Rand Paul: A Wake-up Call

Tea Party favorite Rand Paul, who defeated Republican establishment candidate Trey Grayson in Tuesday's GOP Senate primary in Kentucky, warned Washington to "watch out, here we come."

Paul said the Tea Party movement has a message, loud and clear.
"We have come to take our government back," he said in his victory speech, drawing thunderous applause from his supporters.

After listening to the Republican candidate for Senator, I could only wonder how Rand Paul's civil-rights views escaped media scrutiny.

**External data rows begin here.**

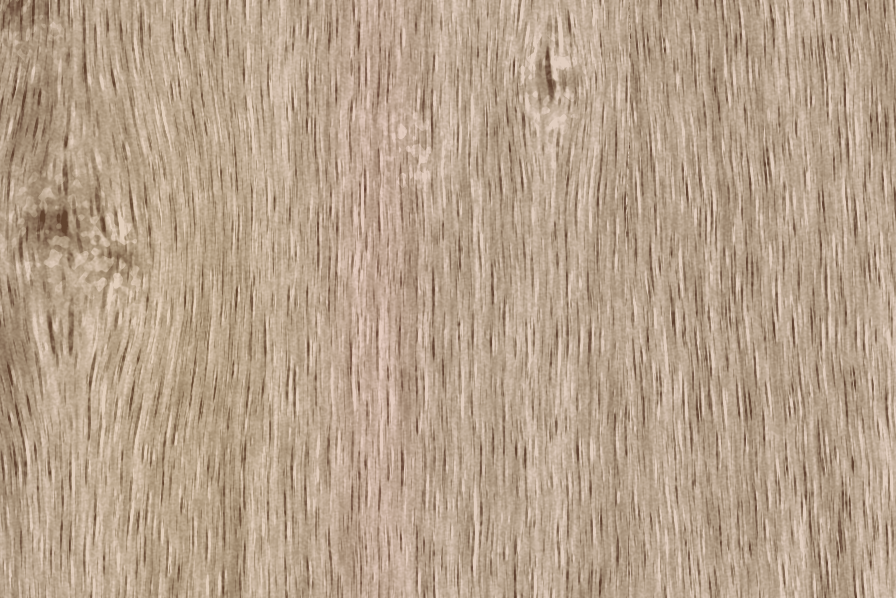
Give the GLSL for this texture, as a Shadertoy shader.

```glsl
// Two pale oak boards with upright grain, broken pores and a few knots.
// Layered stretched noise gives the fibres, cellular strokes give the pores,
// and the grain coordinate is pushed sideways where it passes a knot.

const vec3 DARK_OAK  = vec3(0.47, 0.36, 0.29);
const vec3 PALE_OAK  = vec3(0.84, 0.76, 0.70);
const vec3 MID_WARMTH = vec3(0.000, 0.010, -0.016);
const vec3 HONEY     = vec3(0.006, 0.003, -0.018);
const vec3 ROSE      = vec3(0.012, -0.009, 0.004);
const float BASE_TONE  = 0.725;
const float SEAM_X     = 1.05;
const float BOARD_TILT = 0.06;
const float PORE_DEPTH = 0.68;
const float LIME_GAIN  = 0.46;

// Knots: centre x, centre y, radius, darkness
const int KNOT_COUNT = 5;
const vec4 KNOTS[KNOT_COUNT] = vec4[](
    vec4(0.09, 0.62, 0.055, 0.60),
    vec4(0.20, 0.56, 0.035, 0.65),
    vec4(0.04, 0.99, 0.050, 0.45),
    vec4(0.92, 0.86, 0.042, 0.40),
    vec4(0.69, 0.74, 0.035, 0.00));

float hash(vec2 p) {
    vec3 q = fract(p.xyx * 0.1031);
    q += dot(q, q.yzx + 33.33);
    return fract((q.x + q.y) * q.z);
}

float noise(vec2 p) {
    vec2 i = floor(p), f = fract(p);
    f = f * f * (3.0 - 2.0 * f);
    return mix(mix(hash(i), hash(i + vec2(1, 0)), f.x),
               mix(hash(i + vec2(0, 1)), hash(i + vec2(1, 1)), f.x), f.y);
}

// Signed noise, centred on zero
float wave(vec2 p) { return noise(p) - 0.5; }

// Bell-shaped falloff around a centre
float blob(vec2 p, vec2 centre, vec2 size) {
    vec2 d = (p - centre) / size;
    return exp(-dot(d, d));
}

// Upright strokes, one per cell: x = dark pore, y = pale filling beside it.
// scatter 0 lines strokes up in columns, 1 spreads them freely.
vec2 pores(vec2 q, vec2 cell, float halfWidth, float scatter, float pixel) {
    vec2 home = floor(q / cell);
    vec2 cover = vec2(0.0);
    float w = halfWidth + 0.3 * pixel;
    for (int j = -1; j <= 1; j++)
    for (int i = -1; i <= 1; i++) {
        vec2 id = home + vec2(i, j);
        float column = hash(vec2(id.x, 7.0));
        float x = mix(column, hash(id + 3.1), scatter);
        float y = hash(id + 11.7);
        vec2 d = q - (id + vec2(x, y)) * cell;
        float reach = cell.y * mix(0.25, 0.75, hash(id + 23.3));
        float strength = smoothstep(0.0, 0.7, hash(id + 41.9));
        float lime = smoothstep(0.3, 0.8, hash(id + 57.1));
        float dark = 1.0 - smoothstep(0.45, 1.05, length(d / vec2(w, reach)));
        d.x -= 1.8 * w;
        float pale = 1.0 - smoothstep(0.45, 1.05, length(d / vec2(1.2 * w, 0.8 * reach)));
        cover = max(cover, vec2(dark * strength, pale * lime));
    }
    return cover;
}

// Grain lines bend around the large left knot and the small upper one
float grainCoord(vec2 p) {
    float u = p.x;
    u -= 0.65 * (p.x - 0.12) * blob(p, vec2(0.12, 0.60), vec2(0.20, 0.27));
    u -= 0.60 * (p.x - 0.92) * blob(p, vec2(0.92, 0.86), vec2(0.07, 0.12));
    u += 0.0012 * sin(19.0 * p.y + 9.0 * p.x) + 0.0007 * sin(47.0 * p.y - 17.0 * p.x);
    return u + 0.010 * wave(p * vec2(5.0, 2.5));
}

void mainImage(out vec4 fragColor, in vec2 fragCoord) {
    float pixel = 1.0 / iResolution.y;
    vec2 p = fragCoord * pixel;
    float rightBoard = smoothstep(-pixel, pixel, p.x - SEAM_X - 0.004 * sin(9.0 * p.y));
    vec2 g = vec2(grainCoord(p) + BOARD_TILT * p.y * rightBoard, p.y);

    // Fibres, from broad bands to fine speckle
    float tone = BASE_TONE - 0.01 * rightBoard;
    tone += 0.17 * wave(g * vec2(13.0, 0.9));
    tone += 0.24 * wave(g * vec2(55.0, 2.6) + 5.0);
    tone += 0.36 * wave(g * vec2(165.0, 9.0) + 9.0);
    tone += 0.26 * wave(g * vec2(310.0, 45.0) + 3.0);
    tone += 0.24 * wave(mat2(0.8, 0.6, -0.6, 0.8) * p * 290.0);

    // Pores: aligned on the left board, dense and scattered on the right
    vec2 aligned = pores(g, vec2(0.0185, 0.072), 0.0021, 0.15, pixel);
    vec2 dense = pores(g + 2.0, vec2(0.0125, 0.080), 0.0020, 1.0, pixel);
    vec2 fine = pores(g + 5.0, vec2(0.0100, 0.040), 0.0011, 0.7, pixel);
    vec2 cover = max(mix(aligned, dense, rightBoard), 0.5 * fine);
    cover *= 0.45 + 0.9 * vec2(noise(p * vec2(190.0, 120.0)), noise(p * vec2(210.0, 110.0) + 4.0));
    tone += LIME_GAIN * cover.y * (1.0 - cover.x) - PORE_DEPTH * cover.x;

    // Knots: mottled dark hearts with crumbs of pale filling around them
    vec2 rough = mat2(0.8, 0.6, -0.6, 0.8) * p;
    float mottle = 0.5 * noise(rough * 50.0) + 0.5 * noise(rough * 125.0);
    float crumbs = smoothstep(0.53, 0.66, 0.6 * noise(rough * 95.0 + 8.0)
                                        + 0.4 * noise(g * vec2(210.0, 60.0)));
    for (int k = 0; k < KNOT_COUNT; k++) {
        vec4 knot = KNOTS[k];
        float heart = blob(p, knot.xy, knot.z * vec2(1.0, 0.8));
        float halo = blob(p, knot.xy, knot.z * vec2(1.5, 1.9));
        tone -= knot.w * heart * (0.2 + 1.4 * mottle);
        tone += 0.50 * crumbs * halo * (1.0 - 0.4 * heart);
    }
    float stain = blob(p, vec2(0.0, 0.85), vec2(0.14, 0.25)) + blob(p, vec2(0.0, 0.4), vec2(0.08, 0.22));
    tone -= 0.26 * stain * (0.5 + noise(g * vec2(30.0, 5.0)));

    // Colour ramp, warmer in the middle, with honey and rose drifts
    tone = clamp(tone, -0.25, 1.12);
    vec3 color = mix(DARK_OAK, PALE_OAK, tone);
    color += MID_WARMTH * max(0.0, 4.0 * tone * (1.0 - tone));
    color += HONEY * blob(p, vec2(0.30, 0.4), vec2(0.24, 0.6));
    color += ROSE * blob(p, vec2(0.63, 0.5), vec2(0.08, 0.8));
    fragColor = vec4(color, 1.0);
}
```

The editorial board of Louisville's Courier-Journal didn't mince words following its sit-down with Rand Paul last month. Much of what the Republican Senate candidate supports, it wrote, "is repulsive to people in the mainstream," including "an unacceptable view of civil rights."

Paul's view that the federal government should not have the power to force integration on private businesses — part of 1964's landmark Civil Rights Act — didn't get the attention of the national press until Wednesday, following interviews with NPR's Robert Siegel and MSNBC's Rachel Maddow. Paul subsequently changed his position Thursday, after an intense 24 hours of media fallout.

So if Paul's view is controversial enough to dominate cable news and the political blogosphere all day Thursday, how come it wasn't an issue in the month leading up to Kentucky's primary? The national media focused on the Tea Party’s support of the candidate, who was expected to win, and the possible impact on Senate minority leader Mitch McConnel. It left the public to discover just how conservative, how radical, how extremist Rand Paul is.

Following up on his “private businesses should be allowed to discriminate” remarks, the Republican nominee for the Senate from Kentucky said President Obama’s harsh words for BP “sounds really un-American.” He went on, “I’ve heard nothing from BP about not paying for the spill. And I think it’s part of this sort of blame game society in the sense that it’s always got to be someone’s fault instead of the fact that sometimes accidents happen.”

The moral of this story warns the public about judging 30 second sound bytes and quick and dirty media coverage as a means of determining their voting decisions. It even makes us weary of the voting decisions of voters in other states and cities. We are all affected by every one of these decisions. Better wake up and smell the coffee.

No comments:

Post a Comment